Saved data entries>
☆ ☆ ☆ ☆ ☆
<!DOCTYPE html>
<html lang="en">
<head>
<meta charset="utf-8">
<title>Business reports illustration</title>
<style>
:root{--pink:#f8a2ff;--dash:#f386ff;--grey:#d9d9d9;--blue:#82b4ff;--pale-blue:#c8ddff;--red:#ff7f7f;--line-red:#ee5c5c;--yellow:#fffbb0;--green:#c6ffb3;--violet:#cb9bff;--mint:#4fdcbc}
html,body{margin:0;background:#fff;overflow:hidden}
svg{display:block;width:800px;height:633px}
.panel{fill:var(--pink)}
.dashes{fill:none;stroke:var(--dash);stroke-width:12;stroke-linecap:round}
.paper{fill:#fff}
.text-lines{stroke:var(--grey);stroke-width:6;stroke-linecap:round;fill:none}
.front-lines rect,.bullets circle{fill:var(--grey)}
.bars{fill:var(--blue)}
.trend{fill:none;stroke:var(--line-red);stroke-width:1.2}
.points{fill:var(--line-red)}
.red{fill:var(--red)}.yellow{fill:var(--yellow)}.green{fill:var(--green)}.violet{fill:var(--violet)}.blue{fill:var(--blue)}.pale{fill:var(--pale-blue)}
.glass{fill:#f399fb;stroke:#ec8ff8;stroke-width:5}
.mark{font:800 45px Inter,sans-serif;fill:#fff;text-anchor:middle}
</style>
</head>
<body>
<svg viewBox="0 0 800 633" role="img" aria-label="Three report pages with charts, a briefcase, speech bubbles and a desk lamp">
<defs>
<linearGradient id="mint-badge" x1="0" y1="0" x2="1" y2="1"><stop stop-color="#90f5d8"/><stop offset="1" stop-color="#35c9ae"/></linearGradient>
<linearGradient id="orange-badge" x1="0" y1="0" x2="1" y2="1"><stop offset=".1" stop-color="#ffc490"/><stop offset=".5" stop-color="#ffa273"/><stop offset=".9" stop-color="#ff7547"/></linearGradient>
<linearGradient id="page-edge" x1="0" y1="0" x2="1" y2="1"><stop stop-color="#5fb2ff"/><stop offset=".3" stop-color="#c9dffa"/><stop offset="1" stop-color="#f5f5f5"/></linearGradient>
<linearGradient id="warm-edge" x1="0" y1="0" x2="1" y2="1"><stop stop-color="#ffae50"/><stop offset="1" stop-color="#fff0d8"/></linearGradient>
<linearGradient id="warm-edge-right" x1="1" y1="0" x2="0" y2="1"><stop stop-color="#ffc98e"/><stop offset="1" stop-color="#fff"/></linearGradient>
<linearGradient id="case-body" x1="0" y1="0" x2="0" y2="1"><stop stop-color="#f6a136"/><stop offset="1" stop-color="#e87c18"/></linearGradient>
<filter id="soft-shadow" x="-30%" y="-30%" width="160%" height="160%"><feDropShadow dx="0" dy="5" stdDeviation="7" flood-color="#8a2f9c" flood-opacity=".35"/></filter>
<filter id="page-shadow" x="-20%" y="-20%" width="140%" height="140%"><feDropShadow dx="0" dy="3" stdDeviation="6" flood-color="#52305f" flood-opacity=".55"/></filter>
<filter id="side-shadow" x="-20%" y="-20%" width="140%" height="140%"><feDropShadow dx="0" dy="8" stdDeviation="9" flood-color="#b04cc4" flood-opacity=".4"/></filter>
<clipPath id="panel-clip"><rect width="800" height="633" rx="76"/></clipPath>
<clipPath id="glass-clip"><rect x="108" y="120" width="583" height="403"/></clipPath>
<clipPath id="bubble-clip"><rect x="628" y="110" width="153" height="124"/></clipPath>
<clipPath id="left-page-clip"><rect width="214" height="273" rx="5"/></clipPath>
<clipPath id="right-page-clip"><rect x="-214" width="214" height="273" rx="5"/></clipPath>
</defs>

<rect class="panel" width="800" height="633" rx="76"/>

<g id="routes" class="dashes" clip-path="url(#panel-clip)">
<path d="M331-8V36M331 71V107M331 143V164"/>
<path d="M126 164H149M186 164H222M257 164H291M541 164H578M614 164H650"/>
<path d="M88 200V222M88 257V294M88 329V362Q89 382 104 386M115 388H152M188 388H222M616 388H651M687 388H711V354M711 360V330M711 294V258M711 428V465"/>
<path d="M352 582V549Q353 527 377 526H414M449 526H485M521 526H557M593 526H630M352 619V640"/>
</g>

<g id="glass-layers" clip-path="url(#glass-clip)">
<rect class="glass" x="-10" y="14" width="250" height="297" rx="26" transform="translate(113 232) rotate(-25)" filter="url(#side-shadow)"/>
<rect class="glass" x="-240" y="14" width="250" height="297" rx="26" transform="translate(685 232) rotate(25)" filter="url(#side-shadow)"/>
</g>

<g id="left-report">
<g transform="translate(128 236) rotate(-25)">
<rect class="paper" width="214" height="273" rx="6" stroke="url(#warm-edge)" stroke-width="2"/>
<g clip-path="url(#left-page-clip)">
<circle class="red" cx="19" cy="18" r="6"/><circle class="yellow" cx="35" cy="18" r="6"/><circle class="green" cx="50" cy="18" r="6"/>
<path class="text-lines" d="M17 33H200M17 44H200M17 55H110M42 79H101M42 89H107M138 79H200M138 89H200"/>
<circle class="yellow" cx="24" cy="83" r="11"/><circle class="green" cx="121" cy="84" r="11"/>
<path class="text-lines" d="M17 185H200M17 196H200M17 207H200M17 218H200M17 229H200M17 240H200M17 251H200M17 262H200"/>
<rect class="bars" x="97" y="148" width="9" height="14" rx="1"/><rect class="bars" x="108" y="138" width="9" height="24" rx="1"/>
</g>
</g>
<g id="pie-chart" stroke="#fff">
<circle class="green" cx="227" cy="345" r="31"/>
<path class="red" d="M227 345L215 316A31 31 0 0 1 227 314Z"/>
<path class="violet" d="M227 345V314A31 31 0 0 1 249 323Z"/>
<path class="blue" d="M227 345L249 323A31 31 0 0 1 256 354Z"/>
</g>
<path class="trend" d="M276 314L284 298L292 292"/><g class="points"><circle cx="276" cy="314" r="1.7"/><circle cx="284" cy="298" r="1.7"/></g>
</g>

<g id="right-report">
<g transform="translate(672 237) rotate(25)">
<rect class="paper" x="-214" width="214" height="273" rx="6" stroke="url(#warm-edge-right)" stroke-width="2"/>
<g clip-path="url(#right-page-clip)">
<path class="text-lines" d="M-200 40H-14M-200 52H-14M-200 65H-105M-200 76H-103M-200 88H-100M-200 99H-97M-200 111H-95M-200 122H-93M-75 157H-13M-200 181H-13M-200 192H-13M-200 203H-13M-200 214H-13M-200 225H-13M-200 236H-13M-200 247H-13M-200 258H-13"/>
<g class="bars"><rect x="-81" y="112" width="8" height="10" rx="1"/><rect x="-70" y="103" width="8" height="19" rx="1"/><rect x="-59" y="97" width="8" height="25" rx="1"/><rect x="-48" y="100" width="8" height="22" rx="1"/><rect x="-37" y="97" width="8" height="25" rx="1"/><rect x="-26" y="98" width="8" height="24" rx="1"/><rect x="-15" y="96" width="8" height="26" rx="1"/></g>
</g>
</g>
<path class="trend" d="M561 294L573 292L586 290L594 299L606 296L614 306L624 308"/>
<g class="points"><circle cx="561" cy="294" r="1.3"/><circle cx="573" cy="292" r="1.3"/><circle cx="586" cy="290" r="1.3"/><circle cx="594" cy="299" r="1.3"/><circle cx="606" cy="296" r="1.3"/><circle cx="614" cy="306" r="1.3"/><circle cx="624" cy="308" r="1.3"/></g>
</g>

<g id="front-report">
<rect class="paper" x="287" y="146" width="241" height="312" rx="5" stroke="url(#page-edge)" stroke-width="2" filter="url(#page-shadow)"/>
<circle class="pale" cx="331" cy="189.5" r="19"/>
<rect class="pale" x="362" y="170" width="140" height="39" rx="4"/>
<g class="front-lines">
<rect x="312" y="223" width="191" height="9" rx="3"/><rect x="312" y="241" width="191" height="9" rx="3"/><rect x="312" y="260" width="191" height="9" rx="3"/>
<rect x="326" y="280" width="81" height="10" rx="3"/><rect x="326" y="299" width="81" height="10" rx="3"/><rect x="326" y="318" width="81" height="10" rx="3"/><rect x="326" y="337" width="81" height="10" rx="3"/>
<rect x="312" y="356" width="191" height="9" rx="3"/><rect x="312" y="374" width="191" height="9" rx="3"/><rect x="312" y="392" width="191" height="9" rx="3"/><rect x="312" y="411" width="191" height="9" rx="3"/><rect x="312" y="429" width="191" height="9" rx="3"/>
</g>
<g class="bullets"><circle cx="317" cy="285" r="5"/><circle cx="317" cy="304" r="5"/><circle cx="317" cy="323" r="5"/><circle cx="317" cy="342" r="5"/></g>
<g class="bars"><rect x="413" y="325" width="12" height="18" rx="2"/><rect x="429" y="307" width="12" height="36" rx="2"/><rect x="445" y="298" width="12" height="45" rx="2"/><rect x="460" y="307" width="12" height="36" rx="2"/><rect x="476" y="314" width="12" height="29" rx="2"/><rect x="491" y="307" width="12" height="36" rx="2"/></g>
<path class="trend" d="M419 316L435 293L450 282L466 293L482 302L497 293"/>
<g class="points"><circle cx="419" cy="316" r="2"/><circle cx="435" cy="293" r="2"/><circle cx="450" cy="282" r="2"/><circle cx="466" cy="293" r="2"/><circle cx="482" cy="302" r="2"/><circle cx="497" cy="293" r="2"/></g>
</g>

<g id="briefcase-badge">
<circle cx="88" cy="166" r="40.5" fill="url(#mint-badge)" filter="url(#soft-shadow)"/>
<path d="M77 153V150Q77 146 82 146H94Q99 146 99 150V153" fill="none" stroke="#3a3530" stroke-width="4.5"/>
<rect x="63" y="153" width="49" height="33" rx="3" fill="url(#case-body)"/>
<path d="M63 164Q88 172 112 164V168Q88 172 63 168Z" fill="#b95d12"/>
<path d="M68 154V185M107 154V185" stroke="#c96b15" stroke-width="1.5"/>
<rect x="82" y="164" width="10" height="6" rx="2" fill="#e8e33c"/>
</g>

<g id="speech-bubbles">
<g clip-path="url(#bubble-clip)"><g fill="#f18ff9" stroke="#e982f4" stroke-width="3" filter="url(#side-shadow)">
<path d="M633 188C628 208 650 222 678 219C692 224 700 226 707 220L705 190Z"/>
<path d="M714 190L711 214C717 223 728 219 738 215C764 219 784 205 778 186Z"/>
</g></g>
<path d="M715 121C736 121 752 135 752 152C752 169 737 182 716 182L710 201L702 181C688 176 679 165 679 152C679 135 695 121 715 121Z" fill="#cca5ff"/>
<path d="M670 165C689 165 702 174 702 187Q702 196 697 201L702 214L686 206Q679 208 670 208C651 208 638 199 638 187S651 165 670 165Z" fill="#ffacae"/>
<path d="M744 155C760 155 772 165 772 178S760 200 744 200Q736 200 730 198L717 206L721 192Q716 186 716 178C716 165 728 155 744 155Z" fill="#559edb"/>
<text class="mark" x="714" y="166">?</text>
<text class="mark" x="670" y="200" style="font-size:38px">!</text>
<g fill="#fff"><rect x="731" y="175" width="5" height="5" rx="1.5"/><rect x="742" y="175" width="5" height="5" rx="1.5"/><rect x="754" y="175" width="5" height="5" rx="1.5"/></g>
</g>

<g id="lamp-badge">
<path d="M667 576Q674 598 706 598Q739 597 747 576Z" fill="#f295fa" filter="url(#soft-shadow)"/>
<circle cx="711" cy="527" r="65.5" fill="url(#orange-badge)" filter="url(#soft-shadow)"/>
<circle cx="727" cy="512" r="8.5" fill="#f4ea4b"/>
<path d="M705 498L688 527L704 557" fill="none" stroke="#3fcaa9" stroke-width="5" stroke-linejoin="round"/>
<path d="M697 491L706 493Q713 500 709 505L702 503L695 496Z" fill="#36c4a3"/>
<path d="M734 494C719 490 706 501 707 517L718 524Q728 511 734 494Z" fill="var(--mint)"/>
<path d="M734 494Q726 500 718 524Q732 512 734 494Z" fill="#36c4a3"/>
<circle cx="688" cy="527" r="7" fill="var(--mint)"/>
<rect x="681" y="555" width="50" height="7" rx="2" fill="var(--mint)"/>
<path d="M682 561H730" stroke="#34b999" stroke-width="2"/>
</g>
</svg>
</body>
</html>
☆ ☆ ☆ ☆ ☆
Set down the lines above exactly as written. Begin at the line containing "121C736 121 752" and stop after the last line.

<path d="M715 121C736 121 752 135 752 152C752 169 737 182 716 182L710 201L702 181C688 176 679 165 679 152C679 135 695 121 715 121Z" fill="#cca5ff"/>
<path d="M670 165C689 165 702 174 702 187Q702 196 697 201L702 214L686 206Q679 208 670 208C651 208 638 199 638 187S651 165 670 165Z" fill="#ffacae"/>
<path d="M744 155C760 155 772 165 772 178S760 200 744 200Q736 200 730 198L717 206L721 192Q716 186 716 178C716 165 728 155 744 155Z" fill="#559edb"/>
<text class="mark" x="714" y="166">?</text>
<text class="mark" x="670" y="200" style="font-size:38px">!</text>
<g fill="#fff"><rect x="731" y="175" width="5" height="5" rx="1.5"/><rect x="742" y="175" width="5" height="5" rx="1.5"/><rect x="754" y="175" width="5" height="5" rx="1.5"/></g>
</g>

<g id="lamp-badge">
<path d="M667 576Q674 598 706 598Q739 597 747 576Z" fill="#f295fa" filter="url(#soft-shadow)"/>
<circle cx="711" cy="527" r="65.5" fill="url(#orange-badge)" filter="url(#soft-shadow)"/>
<circle cx="727" cy="512" r="8.5" fill="#f4ea4b"/>
<path d="M705 498L688 527L704 557" fill="none" stroke="#3fcaa9" stroke-width="5" stroke-linejoin="round"/>
<path d="M697 491L706 493Q713 500 709 505L702 503L695 496Z" fill="#36c4a3"/>
<path d="M734 494C719 490 706 501 707 517L718 524Q728 511 734 494Z" fill="var(--mint)"/>
<path d="M734 494Q726 500 718 524Q732 512 734 494Z" fill="#36c4a3"/>
<circle cx="688" cy="527" r="7" fill="var(--mint)"/>
<rect x="681" y="555" width="50" height="7" rx="2" fill="var(--mint)"/>
<path d="M682 561H730" stroke="#34b999" stroke-width="2"/>
</g>
</svg>
</body>
</html>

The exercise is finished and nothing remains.